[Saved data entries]
::::
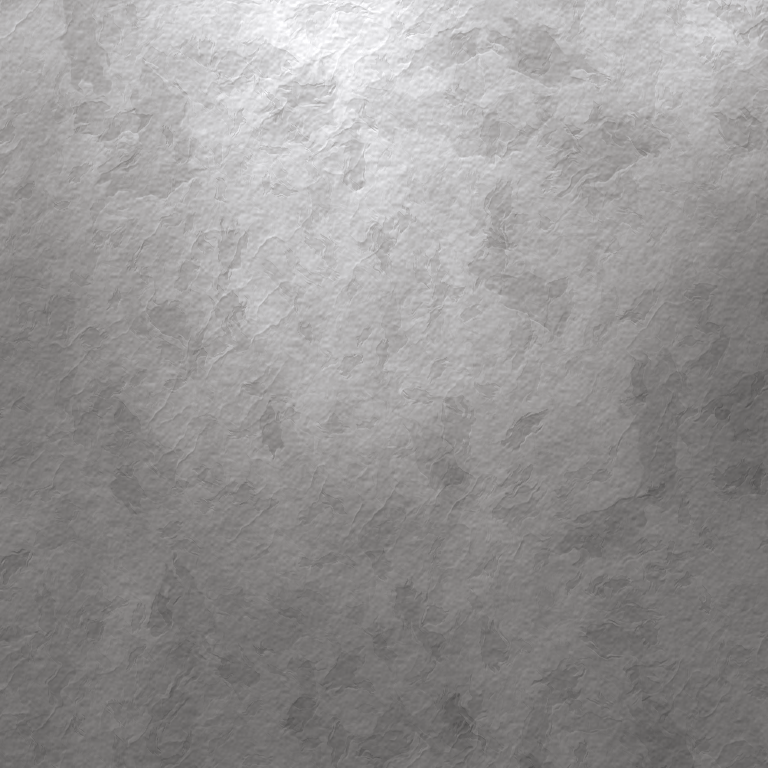
Reproduce this texture procedurally as a WebGL 1 fragment shader.

```glsl
precision highp float;
// Brushed metallic plaster: ragged trowel strokes in relief under soft light from above.
uniform vec2 u_resolution;

float hash(vec2 p) {
  vec3 q = fract(p.xyx * 0.1031);
  q += dot(q, q.yzx + 33.33);
  return fract((q.x + q.y) * q.z);
}

float noise(vec2 p) {
  vec2 cell = floor(p), f = fract(p);
  f = f * f * (3.0 - 2.0 * f);
  float low = mix(hash(cell), hash(cell + vec2(1.0, 0.0)), f.x);
  float high = mix(hash(cell + vec2(0.0, 1.0)), hash(cell + 1.0), f.x);
  return mix(low, high, f.y);
}

float fbm(vec2 p) {
  float sum = 0.0, gain = 0.5;
  for (int i = 0; i < 4; i++) {
    sum += gain * noise(p);
    p = mat2(1.6, 1.2, -1.2, 1.6) * p + 7.3;
    gain *= 0.5;
  }
  return sum;
}

vec2 rotate(vec2 p, float angle) {
  float c = cos(angle), s = sin(angle);
  return vec2(c * p.x + s * p.y, c * p.y - s * p.x);
}

// Overlapping torn strokes, one per cell; mostly pale, some dark.
float strokes(vec2 p, float density, float seed) {
  p = p * density + seed;
  vec2 home = floor(p);
  float tone = 0.0;
  for (int y = -1; y <= 1; y++) {
    for (int x = -1; x <= 1; x++) {
      vec2 cell = home + vec2(float(x), float(y));
      vec2 jitter = vec2(hash(cell + 3.1), hash(cell + 17.7));
      float swirl = 3.0 * (noise(cell * 3.0 / density + seed) - 0.5);
      float angle = 1.0 + swirl + 1.5 * (hash(cell + 41.3) - 0.5);
      vec2 q = rotate(p - cell - mix(vec2(0.2), vec2(0.8), jitter), angle);
      float bristle = noise(q * vec2(3.0, 13.0) + cell * 9.0) - 0.5;
      float slender = mix(1.6, 3.2, hash(cell + 71.9));
      float body = 1.0 - length(q * vec2(1.25, slender)) + 0.7 * bristle;
      float paint = mix(0.3, -1.0, pow(hash(cell + 93.5), 2.5));
      tone = mix(tone, paint, 0.85 * smoothstep(0.12, 0.32, body));
    }
  }
  return tone;
}

// Returns the pigment tone in x and the surface height in y.
vec2 plaster(vec2 p) {
  vec2 tear = vec2(fbm(p * 38.0), fbm(p * 38.0 + 51.0)) - 0.47;
  vec2 w = p + 0.026 * tear;
  float tone = 0.45 * strokes(w, 11.0, 5.0)
             + 0.42 * strokes(w, 21.0, 37.0)
             + 0.30 * strokes(w, 43.0, 83.0);
  float ridge = pow(1.0 - abs(2.0 * noise(rotate(w, 0.9) * vec2(20.0, 42.0)) - 1.0), 5.0);
  float ridgePatch = smoothstep(0.42, 0.68, noise(p * 9.0 + 19.0));
  float grit = 0.6 * noise(p * 115.0) + 0.45 * noise(p * 235.0 + 11.0);
  return vec2(tone, 0.7 * tone + 0.55 * ridge * ridgePatch + grit);
}

float glow(vec2 p, vec2 centre, vec2 radius) {
  vec2 d = (p - centre) / radius;
  return exp(-dot(d, d));
}

// Broad illumination: bright top and centre, dim sides and foot.
float illumination(vec2 p) {
  float light = mix(0.435, 0.66, smoothstep(0.0, 0.9, p.y));
  float beam = (p.x - 0.46) / 0.27;
  light += 0.12 * exp(-beam * beam) * smoothstep(0.1, 0.75, p.y);
  light += 0.12 * glow(p, vec2(0.40, 1.0), vec2(0.20, 0.20));
  light += 0.12 * glow(p, vec2(0.90, 1.0), vec2(0.14, 0.14));
  light -= 0.15 * glow(p, vec2(1.02, 0.58), vec2(0.22, 0.27));
  light -= 0.12 * glow(p, vec2(-0.02, 0.60), vec2(0.20, 0.28));
  return light;
}

void main() {
  vec2 p = gl_FragCoord.xy / u_resolution;
  vec2 surface = plaster(p);
  vec2 towardLight = vec2(-0.0007, 0.0021);
  float relief = clamp(surface.y - plaster(p + towardLight).y, -0.45, 0.45);

  // Pigment, raised edges and a fine metallic sparkle.
  float light = illumination(p);
  float mottle = fbm(p * 6.0 + 23.0) - 0.47;
  float sparkle = noise(p * 330.0 + 61.0) - 0.5;
  float value = light * (1.0 + 0.23 * (surface.x + 0.1) + 0.18 * mottle);
  value += light * (0.27 * relief + 0.05 * sparkle);

  vec3 warmShade = vec3(1.012, 0.994, 0.988);
  vec3 coolShine = vec3(0.998, 0.998, 1.008);
  vec3 tint = mix(warmShade, coolShine, smoothstep(0.5, 0.88, value));
  gl_FragColor = vec4(clamp(value * tint, 0.0, 1.0), 1.0);
}
```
::::
WORK TASK - Look through the preceding entries for the word "metallic". Report how many lines hold it, and only that number.

WRITTEN ANSWER - 2